Financial altruism shows possible link to cognitive profile of early Alzheimer's disease


Elderly populations are more be inclined to use their money for charitable purposes and more likely to encounter financial abuse. Yet little is known about the link between charity donation behaviours and cognitive decline in older adults. In this context, researchers have sought to investigate the link between one’s willingness to give away money and signs of early Alzheimer’s disease (AD), in a study published on 13 June 2022, in the Journal of Alzheimer’s disease. 67 older adults who did not have dementia or cognitive impairment, with an average age of 69, were put into pairs with an anonymous person. They were given the sum of 10 dollars which they were asked to allocated as they wished (in incremental sums of 1 dollar), between the anonymous person and themselves. The researchers also proceeded to assess individuals’ cognitive status.

The participants underwent neuropsychological tests that are commonly used to detect the presence of early AD. The study findings revealed that individuals who were willing to bestow more money to the anonymous person exhibited significantly lower scores on the early Alzheimer’s-sensitive cognitive measures. According to the authors, these results could indicate that changes in altruistic behaviour could be a sign of early AD. They also note that more research is needed to understand the link between altruism and cognition, and that advances in this field could help with earlier detection of AD and recognising unhealthy patterns of altruistic behaviours.
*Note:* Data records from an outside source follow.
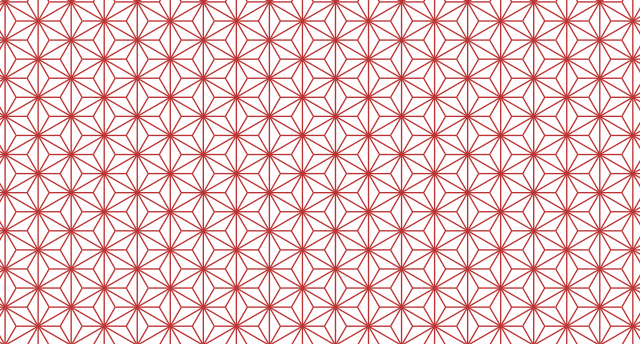
Give the GLSL for this pattern, as a Shadertoy shader.

```glsl
// Asanoha (hemp leaf) lattice: thin red twelve-ray stars on a white ground.

const float PI = 3.14159265;

// Offset from p to the nearest point of a unit triangular lattice with vertical edges.
vec2 nearestHub(vec2 p) {
    vec2 period = vec2(sqrt(3.0), 1.0);
    vec2 a = p - period * floor(p / period + 0.5);
    vec2 b = p - period * (floor(p / period) + 0.5);
    return dot(a, a) < dot(b, b) ? a : b;
}

// Coverage of a line at distance d, antialiased over one pixel.
float lineCoverage(float d, float width, float pixel) {
    return clamp((0.5 * width - d) / pixel + 0.5, 0.0, 1.0);
}

void mainImage(out vec4 fragColor, in vec2 fragCoord) {
    // Canvas heights from the centre, scaled so that hubs lie one unit apart
    float spacing = 0.1109;
    vec2 p = (fragCoord - 0.5 * iResolution.xy) / iResolution.y;
    vec2 q = nearestHub((p - vec2(0.045, -0.0601)) / spacing);
    float pixel = 1.0 / (iResolution.y * spacing);

    // Rays every 30 degrees: long ones join hubs, short ones meet at triangle centres
    float sector = PI / 6.0;
    float angle = mod(atan(q.y, q.x + 1e-6), sector);
    float radius = length(q);
    float width = 0.0355;
    float lower = lineCoverage(radius * sin(angle), width, pixel);
    float upper = lineCoverage(radius * sin(sector - angle), width, pixel);
    float ink = 1.0 - (1.0 - lower) * (1.0 - upper);

    vec3 color = mix(vec3(1.0, 0.993, 0.993), vec3(0.735, 0.205, 0.205), ink);
    fragColor = vec4(color, 1.0);
}
```
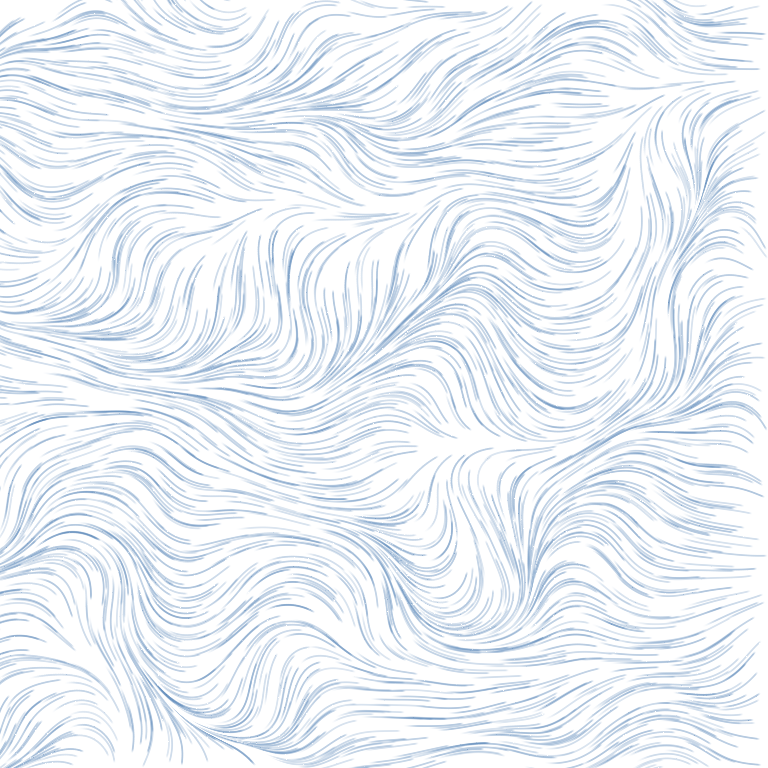
A three.js fragment shader for this pattern:

```glsl
// Soft fur of fine blue strokes that follow a smooth, wavy direction field.
// Each point walks upstream through the field and collects ink from every
// scattered seed it passes, so strokes crowd and darken where the flow converges.
varying vec2 vUv;

const vec3 PAPER = vec3(1.0);
const vec3 INK = vec3(0.27, 0.47, 0.69);
const int STEPS = 32;
const float STEP_LENGTH = 0.003;
const float SEED_SPACING = 0.034;
const float MIN_SPREAD = 0.38;

vec3 hash3(vec2 p) {
  vec3 q = fract(p.xyx * vec3(0.1031, 0.1030, 0.0973));
  q += dot(q, q.yxz + 33.33);
  return fract((q.xxy + q.yzz) * q.zyx);
}

float cornerSlope(vec2 cell, vec2 offset) {
  return dot(hash3(cell + 57.0).xy * 2.0 - 1.0, offset);
}

float gradientNoise(vec2 p) {
  vec2 i = floor(p);
  vec2 f = p - i;
  vec2 w = f * f * f * (f * (f * 6.0 - 15.0) + 10.0);
  vec2 e = vec2(1.0, 0.0);
  float low = mix(cornerSlope(i, f), cornerSlope(i + e, f - e), w.x);
  float high = mix(cornerSlope(i + e.yx, f - e.yx), cornerSlope(i + 1.0, f - 1.0), w.x);
  return mix(low, high, w.y);
}

// Upstream direction of the strokes, mostly sideways.
float flowAngle(vec2 p) {
  vec2 turned = mat2(0.8, 0.6, -0.6, 0.8) * p;
  return 0.12 + 3.7 * gradientNoise(p * 4.4 + 3.7)
              + 1.3 * gradientNoise(turned * 8.6 + 11.3);
}

mat2 rotation(float a) {
  float c = cos(a);
  float s = sin(a);
  return mat2(c, s, -s, c);
}

// Opacity of the stroke grown from the seed in this cell of one seed layer.
float strokeInk(vec2 p, vec2 dir, float travelled, float spread, float layer) {
  mat2 turn = rotation(0.55 + 1.13 * layer);
  vec2 q = turn * p / SEED_SPACING + layer * 37.3 + 80.0;
  vec2 cell = floor(q);
  vec3 jitter = hash3(cell + layer * 19.0);
  vec2 toSeed = (cell + mix(vec2(0.15), vec2(0.85), jitter.xy) - q) * turn * SEED_SPACING;

  // Each seed belongs to the one step whose span contains it.
  float along = dot(toSeed, dir);
  if (abs(along) > 0.5 * STEP_LENGTH) return 0.0;

  vec2 seed = p + toSeed;
  vec2 inside = step(vec2(0.0), seed) * step(seed, vec2(1.0));
  float across = abs(dot(toSeed, vec2(-dir.y, dir.x))) * spread;
  float body = 1.0 - smoothstep(0.0004, 0.0019, across);

  float span = mix(0.055, 0.094, jitter.z);
  float s = travelled + along;
  float ends = smoothstep(0.0, 0.006, s) * (1.0 - smoothstep(0.72 * span, span, s));
  float strength = mix(0.18, 0.42, fract(jitter.z * 7.31 + jitter.x));
  return strength * body * ends * inside.x * inside.y;
}

void main() {
  vec2 p = vUv;
  float spread = 1.0;
  float paperShown = 1.0;

  for (int i = 0; i < STEPS; i++) {
    float angle = flowAngle(p);
    vec2 dir = vec2(cos(angle), sin(angle));
    vec2 side = vec2(-dir.y, dir.x);
    float travelled = float(i) * STEP_LENGTH;

    for (int layer = 0; layer < 3; layer++) {
      float ink = strokeInk(p, dir, travelled, max(spread, MIN_SPREAD), float(layer));
      paperShown *= 1.0 - ink;
    }

    // Track how neighbouring paths separate, to keep stroke width even.
    float divergence = (flowAngle(p + side * 0.002) - angle) / 0.002;
    spread *= exp(-divergence * STEP_LENGTH);
    p += dir * STEP_LENGTH;
  }

  gl_FragColor = vec4(mix(INK, PAPER, paperShown), 1.0);
}
```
Furthermore, they say this could also forge a better understanding of how to best protect older adults and people with cognitive decline from financial exploitation, such as online scams.